NCJ Number
Law and Order Volume: 46 Issue: 4 Dated: April 1998 Pages: 48-50
J W Hough
Date Published
3 pages
This article questions the effectiveness of the DARE (Drug Abuse Resistance Education) approach to juvenile drug abuse prevention and suggests alternatives.

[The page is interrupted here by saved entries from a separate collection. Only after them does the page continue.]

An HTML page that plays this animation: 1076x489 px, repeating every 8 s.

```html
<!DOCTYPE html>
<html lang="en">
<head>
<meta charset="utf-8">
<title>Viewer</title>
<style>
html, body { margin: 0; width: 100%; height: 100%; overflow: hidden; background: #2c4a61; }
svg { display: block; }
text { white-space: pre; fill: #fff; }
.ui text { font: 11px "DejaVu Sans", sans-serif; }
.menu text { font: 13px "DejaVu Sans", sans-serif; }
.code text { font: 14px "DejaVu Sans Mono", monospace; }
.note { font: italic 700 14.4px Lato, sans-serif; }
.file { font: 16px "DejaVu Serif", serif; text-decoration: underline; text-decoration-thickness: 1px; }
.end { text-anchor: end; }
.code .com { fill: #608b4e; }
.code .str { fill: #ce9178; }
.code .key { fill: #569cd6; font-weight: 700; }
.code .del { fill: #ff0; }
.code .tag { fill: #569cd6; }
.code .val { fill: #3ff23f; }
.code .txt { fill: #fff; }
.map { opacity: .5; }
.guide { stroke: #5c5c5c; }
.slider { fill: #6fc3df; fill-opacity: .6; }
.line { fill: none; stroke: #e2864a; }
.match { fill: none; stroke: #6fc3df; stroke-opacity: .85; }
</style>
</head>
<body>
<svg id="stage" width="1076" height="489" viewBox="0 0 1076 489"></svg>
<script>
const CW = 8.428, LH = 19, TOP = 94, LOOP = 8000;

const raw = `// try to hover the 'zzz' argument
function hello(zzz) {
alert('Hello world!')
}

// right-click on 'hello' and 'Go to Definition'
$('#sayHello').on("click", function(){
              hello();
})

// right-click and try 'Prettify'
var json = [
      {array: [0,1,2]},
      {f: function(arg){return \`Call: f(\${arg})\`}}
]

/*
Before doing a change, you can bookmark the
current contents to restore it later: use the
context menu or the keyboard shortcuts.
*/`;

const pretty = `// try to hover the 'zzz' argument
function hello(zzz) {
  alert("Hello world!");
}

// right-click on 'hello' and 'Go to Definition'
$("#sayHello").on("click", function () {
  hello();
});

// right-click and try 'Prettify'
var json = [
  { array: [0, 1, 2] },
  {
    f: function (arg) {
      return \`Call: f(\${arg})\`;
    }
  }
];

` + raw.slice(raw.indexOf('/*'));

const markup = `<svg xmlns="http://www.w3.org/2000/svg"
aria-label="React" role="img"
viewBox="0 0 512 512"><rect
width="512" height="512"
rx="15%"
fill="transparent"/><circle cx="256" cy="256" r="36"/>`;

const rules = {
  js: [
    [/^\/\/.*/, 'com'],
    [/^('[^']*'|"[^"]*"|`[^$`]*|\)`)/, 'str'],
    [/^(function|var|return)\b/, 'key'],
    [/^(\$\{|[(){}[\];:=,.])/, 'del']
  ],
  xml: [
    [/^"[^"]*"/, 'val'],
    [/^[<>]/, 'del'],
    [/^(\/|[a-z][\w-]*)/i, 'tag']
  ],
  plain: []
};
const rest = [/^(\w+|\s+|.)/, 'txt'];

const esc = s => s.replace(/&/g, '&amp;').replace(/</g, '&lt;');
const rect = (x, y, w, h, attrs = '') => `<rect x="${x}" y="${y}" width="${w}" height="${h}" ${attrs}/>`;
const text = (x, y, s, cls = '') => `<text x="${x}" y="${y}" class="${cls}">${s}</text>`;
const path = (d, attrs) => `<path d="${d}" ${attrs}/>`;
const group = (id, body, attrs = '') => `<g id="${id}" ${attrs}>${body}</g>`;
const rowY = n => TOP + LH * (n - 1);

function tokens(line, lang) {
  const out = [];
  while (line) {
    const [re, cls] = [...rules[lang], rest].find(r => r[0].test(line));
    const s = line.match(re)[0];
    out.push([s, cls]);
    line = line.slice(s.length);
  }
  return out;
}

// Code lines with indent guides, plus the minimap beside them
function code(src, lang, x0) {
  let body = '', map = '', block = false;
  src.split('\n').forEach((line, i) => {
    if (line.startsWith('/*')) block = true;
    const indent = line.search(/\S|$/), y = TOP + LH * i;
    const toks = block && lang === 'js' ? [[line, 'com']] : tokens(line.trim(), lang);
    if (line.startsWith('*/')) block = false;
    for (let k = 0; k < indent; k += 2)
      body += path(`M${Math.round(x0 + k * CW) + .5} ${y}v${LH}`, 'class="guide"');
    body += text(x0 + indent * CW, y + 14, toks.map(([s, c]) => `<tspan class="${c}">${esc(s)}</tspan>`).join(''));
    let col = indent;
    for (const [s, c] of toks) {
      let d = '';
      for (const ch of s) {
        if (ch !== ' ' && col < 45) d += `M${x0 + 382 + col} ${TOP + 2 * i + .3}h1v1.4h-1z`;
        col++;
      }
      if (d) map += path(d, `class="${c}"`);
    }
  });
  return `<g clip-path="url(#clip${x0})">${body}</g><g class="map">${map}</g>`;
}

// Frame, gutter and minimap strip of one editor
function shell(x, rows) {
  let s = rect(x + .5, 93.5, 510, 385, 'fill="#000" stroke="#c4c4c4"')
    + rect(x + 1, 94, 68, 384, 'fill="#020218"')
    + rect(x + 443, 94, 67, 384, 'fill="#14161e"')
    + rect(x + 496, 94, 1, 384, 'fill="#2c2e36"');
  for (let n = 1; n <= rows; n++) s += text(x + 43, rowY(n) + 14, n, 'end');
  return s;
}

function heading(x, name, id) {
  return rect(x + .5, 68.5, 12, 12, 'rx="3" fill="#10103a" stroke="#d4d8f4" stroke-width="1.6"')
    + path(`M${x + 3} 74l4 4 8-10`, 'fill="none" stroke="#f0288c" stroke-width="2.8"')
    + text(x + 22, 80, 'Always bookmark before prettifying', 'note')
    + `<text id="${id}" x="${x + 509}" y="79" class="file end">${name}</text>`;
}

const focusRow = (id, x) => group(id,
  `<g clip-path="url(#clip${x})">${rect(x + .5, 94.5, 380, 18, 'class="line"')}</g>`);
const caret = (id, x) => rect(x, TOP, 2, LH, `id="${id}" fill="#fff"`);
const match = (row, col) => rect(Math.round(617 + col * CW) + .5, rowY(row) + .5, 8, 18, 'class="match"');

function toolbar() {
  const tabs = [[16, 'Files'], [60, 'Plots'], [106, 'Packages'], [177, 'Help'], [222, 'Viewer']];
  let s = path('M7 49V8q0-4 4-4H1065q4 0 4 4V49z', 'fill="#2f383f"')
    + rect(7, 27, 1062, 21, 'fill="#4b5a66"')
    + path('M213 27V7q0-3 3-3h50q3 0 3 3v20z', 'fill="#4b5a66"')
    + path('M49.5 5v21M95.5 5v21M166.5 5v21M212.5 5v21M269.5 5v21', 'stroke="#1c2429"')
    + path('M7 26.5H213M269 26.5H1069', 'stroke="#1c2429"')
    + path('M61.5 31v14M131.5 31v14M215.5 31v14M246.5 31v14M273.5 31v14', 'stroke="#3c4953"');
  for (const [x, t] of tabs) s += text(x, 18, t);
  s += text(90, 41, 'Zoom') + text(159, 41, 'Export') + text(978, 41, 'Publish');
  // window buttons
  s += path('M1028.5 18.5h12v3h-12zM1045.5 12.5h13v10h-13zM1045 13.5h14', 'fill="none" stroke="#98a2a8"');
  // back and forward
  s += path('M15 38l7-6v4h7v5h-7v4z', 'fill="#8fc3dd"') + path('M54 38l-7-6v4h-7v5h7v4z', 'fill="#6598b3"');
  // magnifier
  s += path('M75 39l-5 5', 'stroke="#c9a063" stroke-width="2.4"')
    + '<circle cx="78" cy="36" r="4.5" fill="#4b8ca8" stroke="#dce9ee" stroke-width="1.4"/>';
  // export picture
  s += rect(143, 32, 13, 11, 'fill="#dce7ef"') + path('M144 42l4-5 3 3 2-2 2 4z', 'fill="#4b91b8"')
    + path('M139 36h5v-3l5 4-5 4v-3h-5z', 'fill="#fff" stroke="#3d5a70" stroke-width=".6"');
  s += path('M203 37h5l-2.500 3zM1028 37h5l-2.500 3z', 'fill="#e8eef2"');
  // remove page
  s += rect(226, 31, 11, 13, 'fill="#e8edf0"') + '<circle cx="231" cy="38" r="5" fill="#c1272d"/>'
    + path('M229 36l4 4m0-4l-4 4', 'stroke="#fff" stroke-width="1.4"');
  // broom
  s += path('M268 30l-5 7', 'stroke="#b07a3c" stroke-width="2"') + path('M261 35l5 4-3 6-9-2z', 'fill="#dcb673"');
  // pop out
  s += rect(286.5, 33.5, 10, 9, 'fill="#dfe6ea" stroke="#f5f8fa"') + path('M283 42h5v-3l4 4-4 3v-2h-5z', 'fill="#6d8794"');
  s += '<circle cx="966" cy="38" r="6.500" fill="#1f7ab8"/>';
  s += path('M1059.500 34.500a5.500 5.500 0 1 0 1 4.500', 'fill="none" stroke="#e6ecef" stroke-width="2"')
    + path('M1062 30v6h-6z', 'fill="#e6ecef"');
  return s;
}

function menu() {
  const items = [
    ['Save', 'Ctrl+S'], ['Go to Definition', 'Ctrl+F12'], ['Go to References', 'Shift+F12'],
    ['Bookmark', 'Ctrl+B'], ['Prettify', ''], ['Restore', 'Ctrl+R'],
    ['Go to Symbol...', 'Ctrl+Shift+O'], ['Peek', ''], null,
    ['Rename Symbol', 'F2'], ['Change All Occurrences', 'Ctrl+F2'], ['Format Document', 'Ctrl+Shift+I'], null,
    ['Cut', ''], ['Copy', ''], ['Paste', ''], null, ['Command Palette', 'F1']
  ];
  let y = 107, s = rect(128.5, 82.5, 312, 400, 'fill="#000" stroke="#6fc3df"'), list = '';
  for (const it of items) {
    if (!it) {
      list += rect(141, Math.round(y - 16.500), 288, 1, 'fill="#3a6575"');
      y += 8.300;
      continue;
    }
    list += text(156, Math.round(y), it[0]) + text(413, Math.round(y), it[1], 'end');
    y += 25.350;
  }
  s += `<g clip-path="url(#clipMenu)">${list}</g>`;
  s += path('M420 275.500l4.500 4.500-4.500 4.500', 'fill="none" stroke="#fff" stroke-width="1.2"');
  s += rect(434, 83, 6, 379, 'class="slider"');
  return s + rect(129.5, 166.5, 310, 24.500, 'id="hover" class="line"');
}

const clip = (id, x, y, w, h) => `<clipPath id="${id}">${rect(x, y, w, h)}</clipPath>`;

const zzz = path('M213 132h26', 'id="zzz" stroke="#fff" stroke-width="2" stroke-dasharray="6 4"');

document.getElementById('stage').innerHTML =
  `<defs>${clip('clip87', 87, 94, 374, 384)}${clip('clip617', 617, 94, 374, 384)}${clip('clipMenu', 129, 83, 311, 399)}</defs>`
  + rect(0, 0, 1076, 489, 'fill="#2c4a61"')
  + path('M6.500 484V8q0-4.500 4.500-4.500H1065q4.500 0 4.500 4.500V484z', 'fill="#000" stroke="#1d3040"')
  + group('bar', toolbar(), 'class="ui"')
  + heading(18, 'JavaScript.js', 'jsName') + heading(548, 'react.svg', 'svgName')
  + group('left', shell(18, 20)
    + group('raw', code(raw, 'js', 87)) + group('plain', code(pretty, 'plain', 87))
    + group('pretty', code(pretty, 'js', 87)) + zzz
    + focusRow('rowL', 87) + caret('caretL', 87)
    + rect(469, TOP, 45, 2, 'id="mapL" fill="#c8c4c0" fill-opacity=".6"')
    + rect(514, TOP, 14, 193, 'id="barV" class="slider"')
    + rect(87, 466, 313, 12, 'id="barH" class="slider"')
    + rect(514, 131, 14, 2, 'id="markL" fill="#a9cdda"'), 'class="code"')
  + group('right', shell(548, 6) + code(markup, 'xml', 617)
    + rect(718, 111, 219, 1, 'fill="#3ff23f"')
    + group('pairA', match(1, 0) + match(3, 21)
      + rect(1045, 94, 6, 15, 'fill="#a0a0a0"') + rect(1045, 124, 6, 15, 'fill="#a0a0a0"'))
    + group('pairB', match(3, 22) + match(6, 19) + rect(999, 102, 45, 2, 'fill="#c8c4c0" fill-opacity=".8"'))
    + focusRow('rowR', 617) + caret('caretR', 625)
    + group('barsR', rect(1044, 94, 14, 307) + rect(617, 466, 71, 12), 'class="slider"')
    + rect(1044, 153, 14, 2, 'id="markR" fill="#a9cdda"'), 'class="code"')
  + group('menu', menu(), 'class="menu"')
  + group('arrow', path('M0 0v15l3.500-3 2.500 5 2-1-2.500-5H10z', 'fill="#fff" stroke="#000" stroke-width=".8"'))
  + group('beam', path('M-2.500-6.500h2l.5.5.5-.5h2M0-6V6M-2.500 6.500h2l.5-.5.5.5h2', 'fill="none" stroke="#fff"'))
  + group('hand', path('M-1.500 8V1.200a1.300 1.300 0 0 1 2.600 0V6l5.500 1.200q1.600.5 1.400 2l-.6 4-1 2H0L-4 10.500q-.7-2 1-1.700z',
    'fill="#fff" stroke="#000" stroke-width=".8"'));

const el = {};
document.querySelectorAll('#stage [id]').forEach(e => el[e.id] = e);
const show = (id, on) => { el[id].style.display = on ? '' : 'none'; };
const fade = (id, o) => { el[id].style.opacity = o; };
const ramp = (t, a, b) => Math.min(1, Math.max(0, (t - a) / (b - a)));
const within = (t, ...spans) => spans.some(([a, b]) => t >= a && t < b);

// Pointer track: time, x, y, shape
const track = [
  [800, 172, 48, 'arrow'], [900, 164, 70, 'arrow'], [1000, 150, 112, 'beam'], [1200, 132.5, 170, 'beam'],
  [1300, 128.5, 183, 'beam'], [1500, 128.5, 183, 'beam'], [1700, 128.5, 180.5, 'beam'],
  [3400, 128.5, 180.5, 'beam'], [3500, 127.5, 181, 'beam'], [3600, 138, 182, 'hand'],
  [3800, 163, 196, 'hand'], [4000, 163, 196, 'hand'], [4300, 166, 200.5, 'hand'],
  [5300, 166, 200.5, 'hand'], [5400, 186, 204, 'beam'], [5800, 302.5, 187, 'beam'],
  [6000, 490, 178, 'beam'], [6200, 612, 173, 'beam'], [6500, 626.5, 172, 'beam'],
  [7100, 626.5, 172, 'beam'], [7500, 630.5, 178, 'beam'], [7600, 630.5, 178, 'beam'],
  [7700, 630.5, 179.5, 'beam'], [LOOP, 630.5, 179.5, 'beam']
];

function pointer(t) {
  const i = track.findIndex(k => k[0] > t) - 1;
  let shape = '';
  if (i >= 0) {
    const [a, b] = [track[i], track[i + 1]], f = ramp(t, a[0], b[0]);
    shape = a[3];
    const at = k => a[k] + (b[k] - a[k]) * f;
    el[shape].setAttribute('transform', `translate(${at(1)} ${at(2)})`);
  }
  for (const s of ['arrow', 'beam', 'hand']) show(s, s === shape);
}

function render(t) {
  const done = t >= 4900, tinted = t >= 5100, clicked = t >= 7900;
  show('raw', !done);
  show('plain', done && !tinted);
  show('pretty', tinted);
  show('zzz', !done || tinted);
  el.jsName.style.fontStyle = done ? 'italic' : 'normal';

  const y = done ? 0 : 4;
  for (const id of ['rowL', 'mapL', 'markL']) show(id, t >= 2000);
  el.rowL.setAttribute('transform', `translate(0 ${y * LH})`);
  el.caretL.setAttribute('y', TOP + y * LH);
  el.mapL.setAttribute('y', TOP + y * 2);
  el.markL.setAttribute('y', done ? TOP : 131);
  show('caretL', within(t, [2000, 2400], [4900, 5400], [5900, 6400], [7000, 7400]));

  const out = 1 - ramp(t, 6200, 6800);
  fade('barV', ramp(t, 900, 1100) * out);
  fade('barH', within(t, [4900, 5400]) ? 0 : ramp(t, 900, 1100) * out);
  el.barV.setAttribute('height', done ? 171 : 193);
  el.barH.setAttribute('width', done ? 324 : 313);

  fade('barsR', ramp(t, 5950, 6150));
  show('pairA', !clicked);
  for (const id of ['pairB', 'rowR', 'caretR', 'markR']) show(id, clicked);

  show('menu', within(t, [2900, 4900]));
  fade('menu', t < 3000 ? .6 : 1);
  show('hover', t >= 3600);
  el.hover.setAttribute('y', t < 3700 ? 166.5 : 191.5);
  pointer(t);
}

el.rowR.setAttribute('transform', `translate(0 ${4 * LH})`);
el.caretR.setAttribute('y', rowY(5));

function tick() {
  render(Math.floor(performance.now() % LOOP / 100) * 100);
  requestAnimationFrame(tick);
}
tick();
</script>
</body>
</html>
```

The traditional DARE program relies on the DARE police officer as an "expert." The core DARE curriculum uses frequent lectures and question-and-answer formats. Statistical studies suggest that this program structure is misdirected. Interactive teaching, with student dialog and cooperative or participatory learning with the teacher as a facilitator or catalyst to create discussion or interaction among the students is far more effective. Further, most long-term evaluations of drug use prevention programs in general show that curriculum effects deteriorate rather than strengthen over time. Within the spectrum of drug use prevention programs, those programs that emphasize knowledge and information are generally not as effective in preventing drug use among youth as programs that build social influence and social skills. Increasing a student's knowledge or information about drugs is unlikely to result in positive changes in attitude or behavior. DARE is, or should be, at a crossroads. The program should first be stripped of its politically untouchable shield and then subjected to serious objective analysis. If the political decision is made to retain DARE, the program should be expanded to include grades K-12 and restructured to become integrated into more comprehensive preventive strategies that are implemented over a longer time frame. Further, the role of the police officer within the school should be expanded to include a more multifaceted involvement in school life and student assistance programs.